(Dataset records Opens)
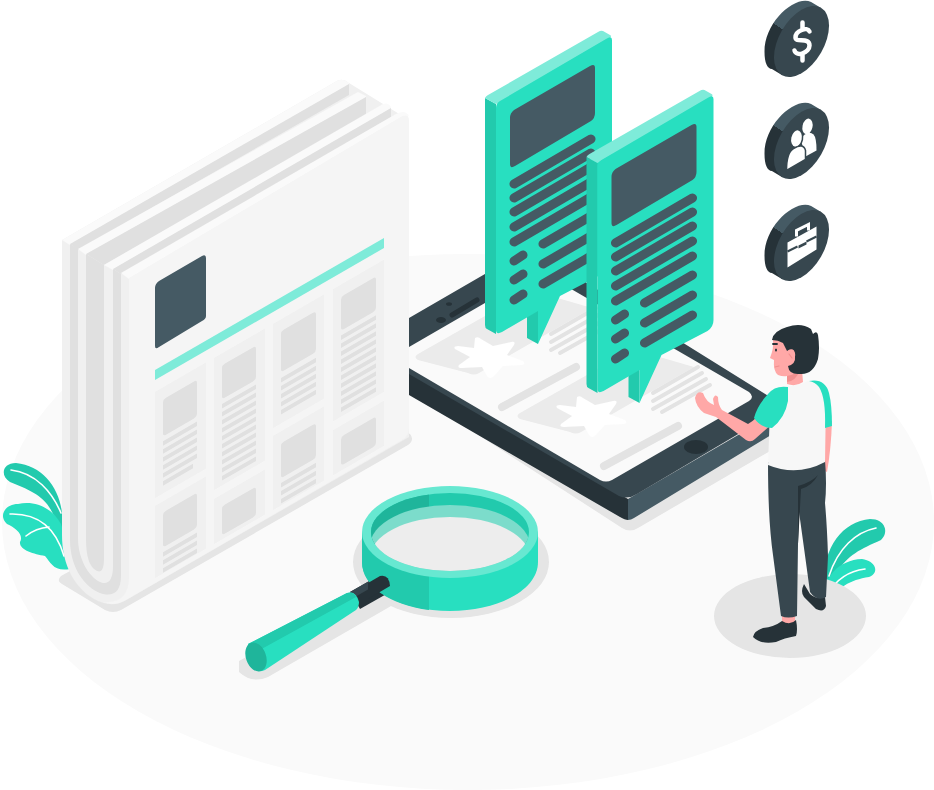
<!DOCTYPE html>
<html lang="en">
<head>
<meta charset="utf-8">
<title>News on paper and screen</title>
<style>
:root{--teal:#28dfc0;--teal-light:#7eebd9;--teal-mid:#22caad;--teal-deep:#1fb59b;--ink:#263238;--slate:#37474f;--steel:#455a64;--floor:#fafafa;--paper:#f5f5f5;--page:#f0f0f0;--fold:#e0e0e0;--shade:#e5e5e5;--skin:#ffa8a7;--skin-deep:#f28f8f}
html,body{margin:0;background:#fff;overflow:hidden}
svg{display:block;width:934px;height:790px}
.teal{fill:var(--teal)}.teal-light{fill:var(--teal-light)}.teal-mid{fill:var(--teal-mid)}.teal-deep{fill:var(--teal-deep)}
.ink{fill:var(--ink)}.slate{fill:var(--slate)}.steel{fill:var(--steel)}
.floor{fill:var(--floor)}.paper{fill:var(--paper)}.page{fill:var(--page)}.fold{fill:var(--fold)}.shade{fill:var(--shade)}
.skin{fill:var(--skin)}.skin-deep{fill:var(--skin-deep)}.white{fill:#fff}
.rule{fill:none;stroke-linecap:round}
.bubble-rule{stroke:var(--steel);stroke-width:9}
.news-rule{stroke:var(--fold);stroke-width:4.5;stroke-linecap:butt}
.screen-rule{stroke:#e3e3e3}
.vein{fill:none;stroke:#fff;stroke-width:1.6;stroke-linecap:round}
</style>
</head>
<body>
<svg viewBox="0 0 934 790" role="img" aria-label="A man beside a newspaper, a tablet with news bubbles, a magnifying glass and three round icons">
<defs>
  <linearGradient id="rim" x1="0" y1="1" x2="0.5" y2="0">
    <stop offset=".62" stop-color="#263238"/><stop offset=".62" stop-color="#455a64"/>
  </linearGradient>
  <clipPath id="lens-opening"><ellipse cx="450" cy="532" rx="79" ry="39"/></clipPath>
  <g id="coin">
    <g fill="url(#rim)">
      <path d="M19.6 -33.6L9.6 -39.6C-6 -47 -37 -20 -37 10C-37 22 -34 27 -29.6 27.6L-19.6 33.6Z"/>
    </g>
    <circle class="slate" r="31.8" transform="matrix(.866 -.5 0 1 0 0)"/>
  </g>
  <g id="bubble">
    <path class="teal-mid" d="M485 98L496 104V334L487 329Q485 328 485 325ZM527 308L538 306V344L527 338Z"/>
    <path class="teal-light" d="M485 98Q486 96 488 95L598 32Q601 30 603 31L610 35Q612 36 610 38L496 104Z"/>
    <path class="teal" d="M496 108Q496 103 500 101L606 39Q612 35 612 40V261Q612 268 606 272L560 296L538 344V311L502 332Q496 335 496 330Z"/>
    <path class="steel" d="M510 118Q510 113 514 110L590 66Q595 63 595 68V113Q595 118 591 121L515 166Q510 169 510 164Z"/>
    <g class="rule bubble-rule">
      <path d="M514 184L591 139M514 198L591 153M514 212L591 167M514 227L591 182M514 242L591 197M514 261L523 255M514 280L523 274M514 300L523 294M543 244L591 216M543 264L591 236M543 284L591 256"/>
    </g>
  </g>
  <g id="screen-story">
    <path d="M418 354Q413 357 418 360L468 373Q474 376 479 373L592 308L530 290L492 312Z" fill="#ebebeb"/>
    <path class="white" d="M475 338Q478 336 481 339L493 346L511 342Q516 341 514 345L507 355L523 361Q526 364 522 365L503 366L494 376Q490 380 487 376L482 367L462 368Q457 368 459 365L470 357L455 349Q453 346 458 346L474 348Z"/>
    <g class="rule screen-rule">
      <path stroke-width="4" d="M551 334L596 308M551 342L600 314M551 350L604 320M560 353L608 326"/>
      <path stroke-width="8" d="M502 407L576 367"/>
    </g>
  </g>
</defs>

<ellipse id="floor" class="floor" cx="468" cy="522" rx="466" ry="268"/>

<g id="left-plant">
  <path class="teal-mid" d="M62 530C66 498 48 466 16 463C2 463 0 476 10 482C27 489 44 495 52 512Z"/>
  <path class="teal" d="M70 569C54 572 51 563 45 556C34 554 19 550 20 542C24 535 16 528 7 524C-2 516 5 504 18 504C36 500 53 509 61 524C65 535 64 548 70 569Z"/>
  <path class="vein" d="M11 470C36 473 52 492 61 513M10 514C39 513 56 529 64 556M26 536Q36 528 49 527"/>
</g>

<g id="newspaper">
  <path class="shade" d="M61 576Q56 581 62 584L105 610Q113 614 121 610L408 445Q415 440 410 434L380 420L70 571Z"/>
  <path class="page" d="M62 240L335 82Q342 77 349 83L409 120V437L126 600Q113 608 98 601C75 590 62 565 62 535Z"/>
  <g id="page-tops">
    <path class="floor" d="M62 240L335 82Q342 77 349 83V85L70 245Z"/>
    <path class="fold" d="M70 244L349 84V95L78 250Z"/>
    <path class="floor" d="M78 249L358 92L366 96V99L86 255Z"/>
    <path class="fold" d="M86 254L366 97V115L104 265Z"/>
    <path class="floor" d="M104 265L383 104Q388 102 391 107V109L113 270Z"/>
    <path class="fold" d="M113 269L391 108V117L121 274Z"/>
    <path class="floor" d="M121 273L396 114Q405 109 409 116L129 279Z"/>
  </g>
  <g id="folded-edges">
    <path class="fold" d="M70 244L78 249V538C78 561 91 580 103 583Q113 584 113 566V269L121 274V575Q121 598 103 594C83 588 70 565 70 540Z"/>
    <path class="fold" d="M86 254L104 265V558Q104 574 97 571Q86 566 86 539Z"/>
  </g>
  <path id="front-page" class="paper" d="M129 278L399 118Q409 112 409 121V428Q409 436 402 440L126 600Q114 607 103 602Q129 604 129 577Z"/>
  <path class="steel" d="M155 288Q155 284 159 281L202 256Q206 254 206 258V316Q206 319 202 321L159 347Q155 350 155 346Z"/>
  <path class="teal-light" d="M155 370L384 238V248L155 380Z"/>
  <g id="columns" transform="matrix(1 -.577 0 1 155 370)">
    <g class="page">
      <rect y="22" width="51" height="106"/><rect y="136" width="51" height="72"/>
      <rect x="59" y="22" width="51" height="132"/><rect x="59" y="163" width="51" height="45"/>
      <rect x="118" y="22" width="51" height="104"/><rect x="118" y="134" width="51" height="74"/>
      <rect x="178" y="22" width="51" height="132"/><rect x="178" y="163" width="51" height="45"/>
    </g>
    <g class="fold">
      <rect x="8" y="34" width="34" height="37" rx="3"/><rect x="8" y="147" width="34" height="35" rx="3"/>
      <rect x="67" y="34" width="34" height="34" rx="3"/><rect x="67" y="175" width="34" height="29" rx="3"/>
      <rect x="126" y="34" width="35" height="41" rx="3"/><rect x="126" y="146" width="35" height="35" rx="3"/>
      <rect x="186" y="34" width="35" height="34" rx="3"/><rect x="186" y="174" width="35" height="29" rx="3"/>
    </g>
    <path class="rule news-rule" d="M8 78h34M8 86h34M8 94h34M8 102h34M8 110h34M8 118h30M8 189h34M8 197h34M8 205h34M67 75h34M67 83h34M67 91h34M67 99h34M67 107h34M67 115h34M67 123h34M67 131h34M67 139h34M67 147h34M126 83h35M126 91h35M126 99h35M126 107h35M126 115h35M126 188h35M126 196h35M126 204h35M186 75h35M186 83h35M186 91h35M186 99h35M186 107h35M186 115h35M186 123h35M186 131h35M186 139h35M186 147h35"/>
  </g>
</g>

<g id="tablet">
  <path class="shade" d="M409 390L622 528Q630 533 638 528L782 444L760 425Z"/>
  <path class="ink" d="M409 372L628 499V520Q625 520 620 517L409 395Z"/>
  <path class="steel" d="M628 499L776 413V432L634 518Q631 520 628 520Z"/>
  <path class="slate" d="M409 318L518 255Q530 248 542 255L770 397Q780 404 772 414L637 494Q628 500 619 496L409 374Z"/>
  <path class="floor" d="M409 347L535 274Q541 271 547 275L749 392Q755 397 749 401L612 480Q606 483 600 480L409 368Z"/>
  <use href="#screen-story"/>
  <use href="#screen-story" x="102" y="59"/>
  <ellipse class="ink" cx="696" cy="447" rx="12" ry="7"/>
  <ellipse class="ink" cx="441" cy="320" rx="5" ry="3"/>
  <ellipse class="ink" cx="449" cy="304" rx="3" ry="1.8"/>
  <path class="rule" stroke="#263238" stroke-width="5" d="M452 315L477 300"/>
</g>

<g id="news-bubbles">
  <use href="#bubble"/>
  <use href="#bubble" x="101.5" y="59"/>
</g>

<g id="magnifier">
  <ellipse class="shade" cx="451" cy="562" rx="98" ry="56"/>
  <path class="shade" d="M239 661L352 600L394 586L398 602L268 677Q252 684 239 672Z"/>
  <path class="ink" d="M350 592L378 576Q388 574 390 585V592L360 609Z"/>
  <path class="slate" d="M350 592L378 576Q383 575 386 579L355 597Z"/>
  <path class="teal" d="M248 644L347 593Q356 590 359 602Q359 607 356 610L265 670Q257 674 250 666Z"/>
  <path class="teal-mid" d="M248 644L347 593Q353 591 356 597L258 651Z"/>
  <ellipse class="teal-deep" cx="256" cy="657" rx="10" ry="15" transform="rotate(-20 256 657)"/>
  <path class="teal" d="M362 532H538V562C538 590 498 611 450 611C402 611 362 590 362 562Z"/>
  <path class="teal-mid" d="M362 532H429V610C390 605 362 586 362 562Z"/>
  <path class="ink" d="M368 583L380 576Q389 574 390 586L368 599Z"/>
  <ellipse cx="450" cy="532" rx="88" ry="46" fill="#67e8d1"/>
  <g clip-path="url(#lens-opening)">
    <rect class="teal-mid" x="362" y="486" width="176" height="92"/>
    <path class="teal-deep" d="M362 486H429V520L362 550Z"/>
    <ellipse cx="450" cy="546" rx="80" ry="41" fill="#7cdccb"/>
    <ellipse cx="450" cy="558" rx="80" ry="41" fill="#ededed"/>
  </g>
</g>

<g id="topic-coins">
  <g transform="translate(801.5 41.5)">
    <use href="#coin"/>
    <path class="rule" stroke="#fff" stroke-width="4.5" d="M8 -10C6 -15 -6 -11 -6 -4C-6 2 8 -5 8 4C8 11 -5 16 -7 9M1 -19V-12M1 12V19"/>
  </g>
  <g transform="translate(801.5 143.5)">
    <use href="#coin"/>
    <g class="white">
      <ellipse cx="6" cy="-17" rx="5" ry="8" transform="rotate(12 6 -17)"/>
      <path d="M-1 -5Q7 -14 12 -9Q15 -6 15 7L4 13Z"/>
    </g>
    <g class="white" stroke="#37474f" stroke-width="1.5">
      <ellipse cx="-5" cy="-5" rx="6" ry="9" transform="rotate(12 -5 -5)"/>
      <path d="M-15 27Q-15 9 -8 5Q2 -1 4 7V16Z"/>
    </g>
  </g>
  <g transform="translate(801.5 245.5)">
    <use href="#coin"/>
    <path fill="none" stroke="#fff" stroke-width="3" d="M-5 -9V-15L7 -21V-15"/>
    <path class="white" d="M-14 -3L15 -19V4L-14 22Z"/>
    <path fill="none" stroke="#37474f" stroke-width="2" d="M-14 6L-4 1M5 -4L15 -9"/>
    <path class="slate" d="M-3 0L5 -4V-1L-3 3Z"/>
  </g>
</g>

<g id="right-plant">
  <path class="teal-mid" d="M823 588C823 545 843 522 870 519C886 519 889 533 881 540C861 549 847 555 837 573Z"/>
  <path class="teal" d="M824 605C821 577 839 560 862 559C876 561 880 573 869 577C850 580 838 587 824 605Z"/>
  <path class="vein" d="M829 576C838 548 856 532 876 528M828 594C837 578 849 571 865 569"/>
</g>

<g id="reader">
  <ellipse class="shade" cx="790" cy="616" rx="76" ry="42"/>
  <path class="skin" d="M824 420L832 421Q831 450 827 472L823 470Z"/>
  <path class="skin-deep" d="M809 578L823 580L824 600L812 592Z"/>
  <path class="ink" d="M804 584Q800 592 804 597L816 609Q824 613 826 606L825 597Q817 600 810 594Z"/>
  <path class="skin" d="M782 612H795V627H782Z"/>
  <path class="ink" d="M782 621Q790 626 796 620Q798 630 796 636Q784 638 776 642Q761 645 753 637Q754 631 763 628Q774 627 782 621Z"/>
  <path class="slate" d="M792 464L825 460Q827 485 825 503Q827 525 828 556L826 597Q817 602 810 592L804 548L796 490Z"/>
  <path class="slate" d="M768 462L807 462L814 478L800 488L798 544L797 616Q788 619 781 616L773 555Q768 520 768 462Z"/>
  <path class="ink" d="M798 486Q812 482 818 475Q812 486 801 489L798 544Z"/>
  <path d="M787 386Q800 386 808 381Q822 380 826 398L825 462Q797 477 768 465L770 410Z" fill="#f7f7f7"/>
  <path class="teal" d="M809 381Q825 378 829 393Q832 405 832 426L825 428Q826 398 819 387Q815 382 809 381Z"/>
  <g id="reaching-arm">
    <path class="skin" d="M757 417Q752 422 748 424L722 410Q718 405 718 397Q715 393 713 399L714 405Q706 402 703 393Q697 390 695 398Q696 407 704 413L716 417L746 440Q751 443 755 439L772 424Z"/>
    <path class="teal" d="M788 387Q775 385 768 394Q757 406 754 418Q761 428 772 428Q785 418 788 401Z"/>
  </g>
  <g id="head">
    <path class="skin" d="M773 340Q774 348 770 358L774 360Q773 371 778 375Q783 377 787 376V384Q796 387 803 382L802 370L808 345L790 331Z"/>
    <path class="skin-deep" d="M787 376Q796 374 800 370Q796 381 787 382Z"/>
    <path class="ink" d="M772 340Q773 331 787 327Q801 322 811 329L813 334Q817 330 818 335Q820 348 818 359Q813 375 800 374Q789 375 788 366Q796 364 795 356Q792 350 787 351L783 343Q778 340 772 340Z"/>
    <ellipse class="skin" cx="790" cy="356" rx="5" ry="7" transform="rotate(18 790 356)"/>
    <path class="rule" stroke="#263238" stroke-width="1.8" d="M773 344L777 344"/>
    <ellipse class="ink" cx="776" cy="350" rx="1" ry="1.6"/>
    <path class="rule" stroke="#f28f8f" stroke-width="1.2" d="M775 367L779 366M789 354L792 358"/>
  </g>
</g>
</svg>
</body>
</html>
(Dataset records Closes)
→ **Problem description**
Every line in the data that holds "transform" should be copied out.

→ **Written response**
    <circle class="slate" r="31.8" transform="matrix(.866 -.5 0 1 0 0)"/>
  <g id="columns" transform="matrix(1 -.577 0 1 155 370)">
  <ellipse class="teal-deep" cx="256" cy="657" rx="10" ry="15" transform="rotate(-20 256 657)"/>
  <g transform="translate(801.5 41.5)">
  <g transform="translate(801.5 143.5)">
      <ellipse cx="6" cy="-17" rx="5" ry="8" transform="rotate(12 6 -17)"/>
      <ellipse cx="-5" cy="-5" rx="6" ry="9" transform="rotate(12 -5 -5)"/>
  <g transform="translate(801.5 245.5)">
    <ellipse class="skin" cx="790" cy="356" rx="5" ry="7" transform="rotate(18 790 356)"/>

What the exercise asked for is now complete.